Julissa Leal drove all Sunday night — 12 hours from Louisiana to Orlando — to find her older brother, Frank Hernandez.
He had been at Pulse where, in the early hours of Sunday, a lone gunman transformed the party into the nation’s deadliest shooting massacre. Before sunrise, 50 were dead, even more injured.
Leal received a phone call from her brother’s boyfriend on Sunday. He had been shot, but would survive. But in the chaos of bullets and screams, he had lost track of Hernandez.
“He told us that when the man started shooting, he got hit and started running,” said Leal, 18. “But when he looked back, he didn’t see him.”
Leal said she has been scouring websites and making phone calls but didn’t get any information so she and her mother made the overnight drive.
“I talked to my son three days ago. He was just talking about work,” said Hernandez’s mother, Esmerelda Leal. “We don’t know nothing.”
Hernandez, 27, works at a Calvin Klein store in Orlando and has lived in Orlando for three years
Leal last saw her brother in May at her high school graduation.
“I haven’t given up hope,” she said tearfully. “I am hoping to see him again.”
Leal, of Lafayette, joins a long line of families, escorted by police, that have gathered for updates at the Beardall Senior Center, a bricked building in the Delaney Park area of the city, not far from Pulse.
Among those there to offer comfort was Pastor Billy Brath of Trinity Downtown Lutheran Church in Orlando.
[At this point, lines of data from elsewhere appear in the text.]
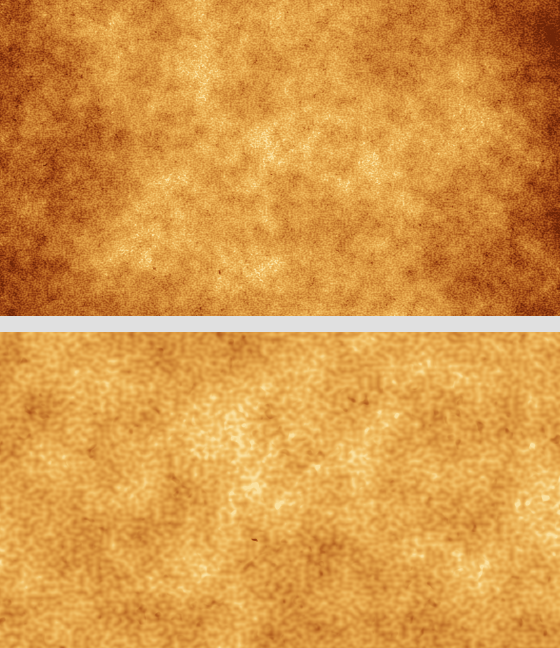
Top: the whole. Bottom: its middle third, enlarged.
Write a Shadertoy shader that draws this texture.

```glsl
#define BASE_TONE 4.62
#define EDGE_SHADE vec2(3.4, 0.55)
#define CLOUD_SCALE 3.2
#define CLOUD_DEPTH 1.9
#define MOTTLE_SCALE 15.0
#define MOTTLE_DEPTH 1.15
#define GRAIN_SCALE vec2(150.0, 180.0)
#define GRAIN_DEPTH 1.9
#define PIT_SCALE 75.0
#define CHIP_CELLS 5.0
#define CHIP_CHANCE 0.28

// Integer hash of a lattice point, two values in 0..1
vec2 hash2(vec2 cell) {
    uvec2 h = uvec2(ivec2(cell) + 32768);
    h = h * 1664525u + 1013904223u;
    h.x += h.y * 1664525u;
    h.y += h.x * 1664525u;
    h ^= h >> 16u;
    h.x += h.y * 1664525u;
    h.y += h.x * 1664525u;
    h ^= h >> 16u;
    return vec2(h & 65535u) / 65535.0;
}

float cornerSlope(vec2 cell, vec2 offset) {
    float angle = 6.28318 * hash2(cell + offset).x;
    return angle;
}

// Gradient noise, roughly -0.7..0.7
float gradientNoise(vec2 p) {
    vec2 cell = floor(p), f = p - cell;
    vec2 w = f * f * f * (f * (f * 6.0 - 15.0) + 10.0);
    vec4 corner;
    for (int i = 0; i < 4; i++) {
        vec2 o = vec2(i & 1, i >> 1);
        float a = cornerSlope(cell, o);
        corner[i] = dot(vec2(cos(a), sin(a)), f - o);
    }
    return mix(mix(corner.x, corner.y, w.x), mix(corner.z, corner.w, w.x), w.y);
}

// Layered noise, turned at each octave to hide the lattice
float layers(vec2 p, int octaves, float gain) {
    const mat2 turn = mat2(1.6, 1.2, -1.2, 1.6);
    float sum = 0.0, amp = 1.0;
    for (int i = 0; i < octaves; i++) {
        sum += amp * gradientNoise(p);
        p = turn * p + 17.3;
        amp *= gain;
    }
    return sum;
}

// Sparse flecks: negative for dark nicks, positive for pale chips
float chips(vec2 p, float pixel) {
    vec2 cell = floor(p * CHIP_CELLS);
    vec2 place = hash2(cell + 71.0), kind = hash2(cell + 193.0);
    vec2 d = (fract(p * CHIP_CELLS) - mix(vec2(0.2), vec2(0.8), place)) / CHIP_CELLS;
    float a = 6.28318 * kind.y;
    d = mat2(cos(a), sin(a), -sin(a), cos(a)) * d;
    d += 0.003 * gradientNoise(p * 160.0);
    float dist = length(d * vec2(0.6, 1.3)) - mix(0.002, 0.0045, place.y);
    float cover = 1.0 - smoothstep(-pixel, pixel, dist);
    return cover * step(kind.x, CHIP_CHANCE) * (kind.x < 0.4 * CHIP_CHANCE ? 1.0 : -1.0);
}

// Burnt umber through ochre to pale cream, one stop per unit of tone
vec3 parchment(float tone) {
    const vec3 stops[8] = vec3[8](
        vec3(0.44, 0.15, 0.03), vec3(0.58, 0.24, 0.07),
        vec3(0.69, 0.36, 0.11), vec3(0.78, 0.48, 0.18),
        vec3(0.85, 0.58, 0.24), vec3(0.91, 0.67, 0.31),
        vec3(0.95, 0.76, 0.41), vec3(0.98, 0.88, 0.62));
    tone = clamp(tone, 0.0, 6.999);
    int i = int(tone);
    return mix(stops[i], stops[i + 1], fract(tone));
}

void mainImage(out vec4 fragColor, in vec2 fragCoord) {
    vec2 p = fragCoord / iResolution.y;
    vec2 edge = abs(2.0 * fragCoord / iResolution.xy - 1.0);

    // Shaded borders, strongest at the sides
    float tone = BASE_TONE - dot(EDGE_SHADE, vec2(pow(edge.x, 3.0), pow(edge.y, 4.0)));

    // Broad stains and crumbly mottling
    float clouds = layers(p * CLOUD_SCALE + 4.7, 5, 0.6);
    float mottle = layers(p * MOTTLE_SCALE + 31.0, 4, 0.8);
    tone += CLOUD_DEPTH * clouds + MOTTLE_DEPTH * mottle;

    // Worn pale flakes on bright stains, dark pits on dim ones
    float pits = layers(p * PIT_SCALE + 9.0, 2, 0.7);
    tone += 1.1 * smoothstep(0.15, 0.55, pits) * smoothstep(0.1, 0.7, clouds + 0.5 * mottle);
    tone -= 1.2 * smoothstep(0.2, 0.6, -pits) * smoothstep(0.0, 0.6, -mottle);

    // Fine paper grain
    tone += GRAIN_DEPTH * gradientNoise(p * GRAIN_SCALE + 53.0);

    // Scattered flecks
    float fleck = chips(p, 1.0 / iResolution.y);
    tone += fleck * (fleck > 0.0 ? 2.2 : 3.0);

    fragColor = vec4(parchment(tone), 1.0);
}
```
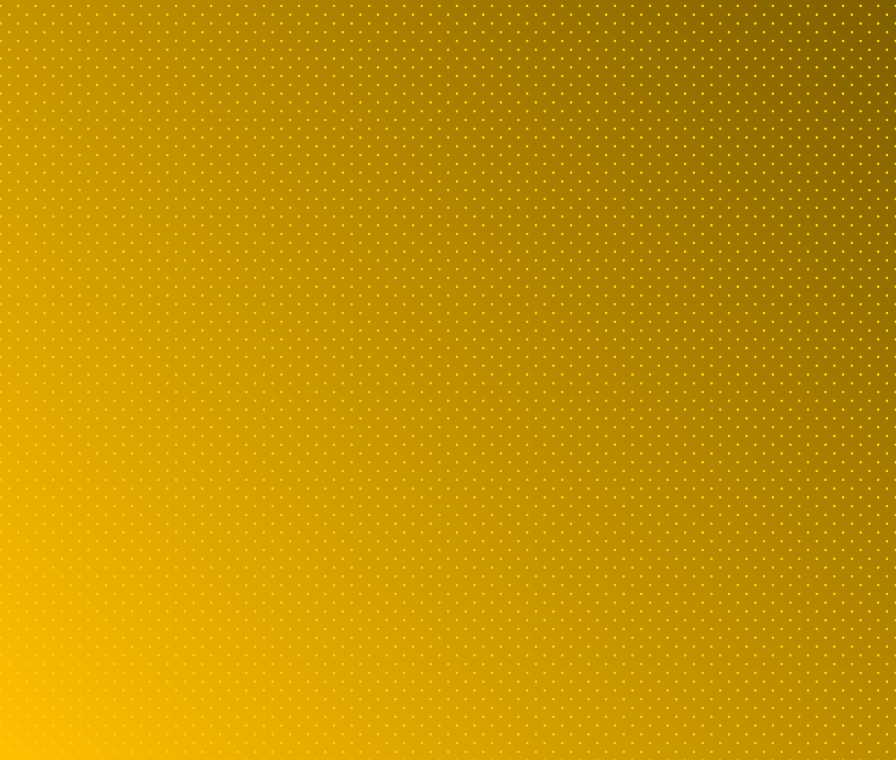
Reproduce this background procedurally as a WebGL 1 fragment shader.

```glsl
precision highp float;
// Golden diagonal gradient covered by a fine staggered grid of bright dots.

uniform vec2 u_resolution;

// Distance from the nearest dot centre, in grid cells.
float staggeredDistance(vec2 cell) {
  vec2 mainDot = fract(cell + 0.5) - 0.5;
  vec2 offsetDot = fract(cell) - 0.5;
  return min(length(mainDot), length(offsetDot));
}

void main() {
  // Gradient at 45 degrees, bright at lower left and dark at upper right
  float along = dot(gl_FragCoord.xy, vec2(1.0)) / (u_resolution.x + u_resolution.y);
  vec3 gold = vec3(1.0, 0.753, 0.0);
  vec3 color = gold * mix(1.0, 0.5, along);

  // Dot grid, measured from the top left in canvas widths
  float spacing = 0.01959;
  vec2 fromTop = vec2(gl_FragCoord.x, u_resolution.y - gl_FragCoord.y) / u_resolution.x;
  vec2 cell = (fromTop - vec2(0.461, 0.3494)) / spacing;
  float pixel = 1.0 / (u_resolution.x * spacing);
  float radius = 0.075;
  float edge = 0.5 * pixel;
  float coverage = 1.0 - smoothstep(radius - edge, radius + edge, staggeredDistance(cell));
  color = mix(color, vec3(1.0, 0.79, 0.08), coverage);

  gl_FragColor = vec4(color, 1.0);
}
```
“We want to be here for our families. Down the road, after memorials and funerals and remembrances happen we want to remind then that we will push forward,” he said. “...we will care for each other and love each other and when evil happens, we will overcome it with love.”